Buy the SureFire GX3 Gaming SSD if…
You want a less boring external SSD
The SureFire GX3 Gaming SSD is less dull-looking than other 2.5in external SSD drives. It has a mild spangly plastic finish and a trio of light-up chevrons that glow in primary colors as you play. May be a bit much for a subdued console setup but a great fit for those with a Philips Ambilight TV or an RGB festooned gaming PC.
You’re after a no-nonsense drive for console game install archiving
While the SureFire GX3 Gaming SSD’s peak read and write speeds won’t blow your mind, there’s an admirable consistency to its transfer rates that comes into play with archiving those massive game installs. It ends up outpacing some “faster” NVMe SSDs, and those progress bars fill up with at a reassuringly constant rate.
You’l use it to play last-gen games on your current-gen console
Judging by our testing with several games on Xbox Series X, game load speeds are fairly similar to those seen when games are stored on the console’s own SSD. You may have to wait a second or two here or there, but these minor delays are nothing like the drawn-out pauses seen when using a mechanical hard drive.
Don’t buy the SureFire GX3 Gaming SSD if…
You’re not down for a light show
We’re not fans of the SureFire GX3 Gaming SSD’s use of flashing RGB lighting when writing to disk.
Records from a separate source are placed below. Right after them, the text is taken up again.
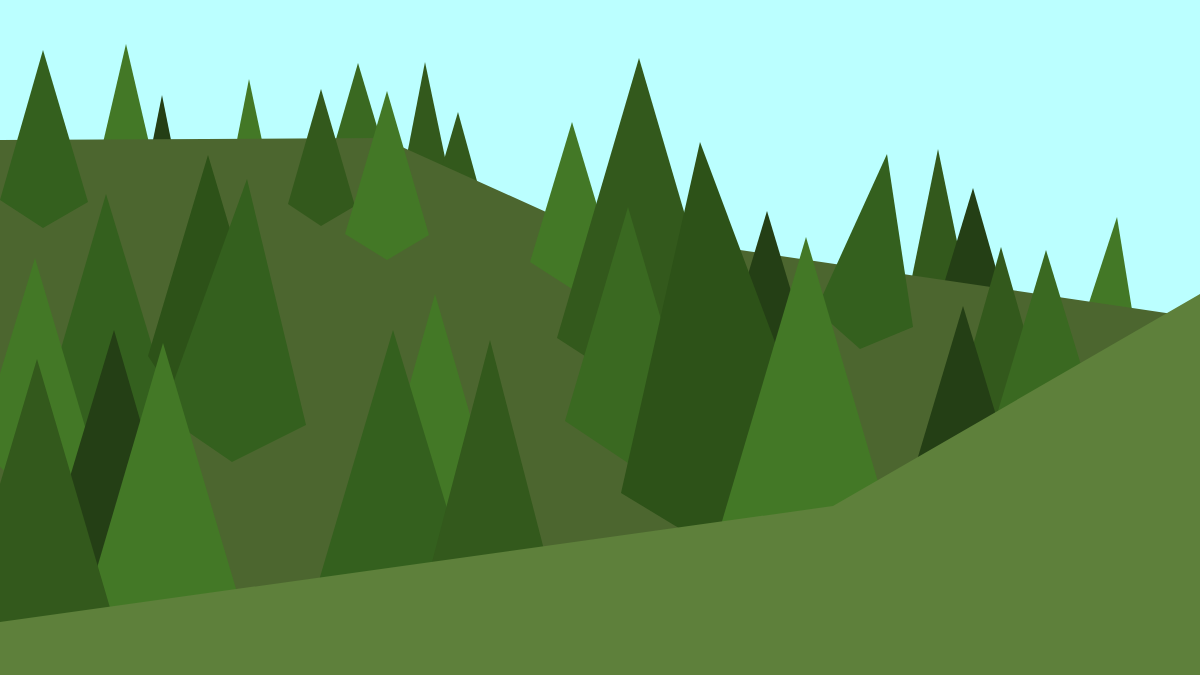
<!DOCTYPE html>
<html lang="en">
<head>
<meta charset="utf-8">
<title>Forest hillside</title>
<style>
:root {
  --sky: #bbffff;
  --hill: #4c662f;
  --meadow: #5e803b;
  --light: #437826;
  --mid: #3a6921;
  --green: #34601e;
  --deep: #33591c;
  --dark: #2d5218;
  --darkest: #243f15;
}
html, body { margin: 0; overflow: hidden; }
body { width: 1200px; height: 675px; background: var(--sky); }
svg { display: block; width: 1200px; height: 675px; }
.sky { fill: var(--sky); }
.hill { fill: var(--hill); }
.meadow { fill: var(--meadow); }
.light { fill: var(--light); }
.mid { fill: var(--mid); }
.green { fill: var(--green); }
.deep { fill: var(--deep); }
.dark { fill: var(--dark); }
.darkest { fill: var(--darkest); }
</style>
</head>
<body>
<svg viewBox="0 0 1200 675" role="img" aria-label="Conifer trees on a green hillside under a pale blue sky">
  <rect class="sky" width="1200" height="675"/>

  <g id="trees-behind-hill">
    <polygon class="light" points="126,44 99,160 153,160"/>
    <polygon class="darkest" points="162,95 151,150 173,150"/>
    <polygon class="light" points="249,79 235,150 264,150"/>
    <polygon class="mid" points="358,63 330,160 387,160"/>
    <polygon class="deep" points="425,62 406,160 447,167"/>
    <polygon class="deep" points="458,112 441,170 480,192"/>
    <polygon class="deep" points="938,149 911,282 967,290"/>
    <polygon class="darkest" points="973,188 943,287 1005,300"/>
    <polygon class="light" points="1117,217 1086,312 1134,322"/>
  </g>

  <polygon id="far-hill" class="hill" points="0,140 382,138 402,147 577,226 740,250 1166,313 1200,318 1200,675 0,675"/>

  <g id="trees-upper-left">
    <polygon class="green" points="43,50 0,200 43,228 88,202"/>
    <polygon class="deep" points="321,89 288,204 321,226 355,206"/>
    <polygon class="light" points="387,91 345,234 387,260 429,235"/>
  </g>

  <g id="trees-left">
    <polygon class="green" points="106,194 35,438 177,428"/>
    <polygon class="dark" points="208,155 148,356 190,420 266,350"/>
    <polygon class="green" points="247,179 162,414 232,462 306,425"/>
    <polygon class="light" points="35,258 -22,446 35,500 100,477"/>
    <polygon class="darkest" points="114,330 40,577 114,610 170,523"/>
    <polygon class="light" points="163,343 85,609 163,650 245,619"/>
    <polygon class="deep" points="37,359 -42,626 37,670 118,635"/>
  </g>

  <g id="trees-centre-left">
    <polygon class="light" points="435,294 380,490 435,520 500,518"/>
    <polygon class="green" points="393,330 315,594 393,620 473,594"/>
    <polygon class="deep" points="490,340 426,585 490,610 550,573"/>
  </g>

  <g id="trees-centre">
    <polygon class="light" points="572,122 530,262 572,289 614,262"/>
    <polygon class="deep" points="639,58 557,338 639,391 721,338"/>
    <polygon class="mid" points="628,207 565,421 628,463 691,421"/>
    <polygon class="darkest" points="767,211 725,351 767,379 809,351"/>
    <polygon class="dark" points="700,142 621,493 720,553 833,497"/>
    <polygon class="green" points="887,154 816,310 860,349 913,327"/>
    <polygon class="light" points="806,237 715,545 806,580 891,526"/>
  </g>

  <g id="trees-right">
    <polygon class="deep" points="1001,247 955,409 1001,440 1047,409"/>
    <polygon class="darkest" points="963,306 912,477 963,500 1008,455"/>
    <polygon class="mid" points="1046,250 992,431 1046,460 1095,411"/>
  </g>

  <polygon id="near-meadow" class="meadow" points="0,622 833,506 1200,294 1200,675 0,675"/>
</svg>
</body>
</html>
It’s going to be too distracting in some situations and, unlike most other forms of gaming LEDs, there’s no way to turn them off or dim the brightness.
You want a match for an ultra-fast performance PC
This would not be out first choice for those with a high-end gaming PC. While the SureFire GX3 Gaming SSD will do just fine paired with such a machine, that you can get a faster NVMe solution for less money, particularly if your have room for another internal drive, should make you pause.
You’re an unrepentant techy bargain hunter
The SureFire GX3 Gaming SSD is arguably a bit expensive for a 1TB SATA SSD at its original pricing. We’d suggest shopping around to try to find it below its original price, although as our testing shows its real-world performance may beat a drive that looks faster on paper.
- Best SSDs: more storage for your gaming needs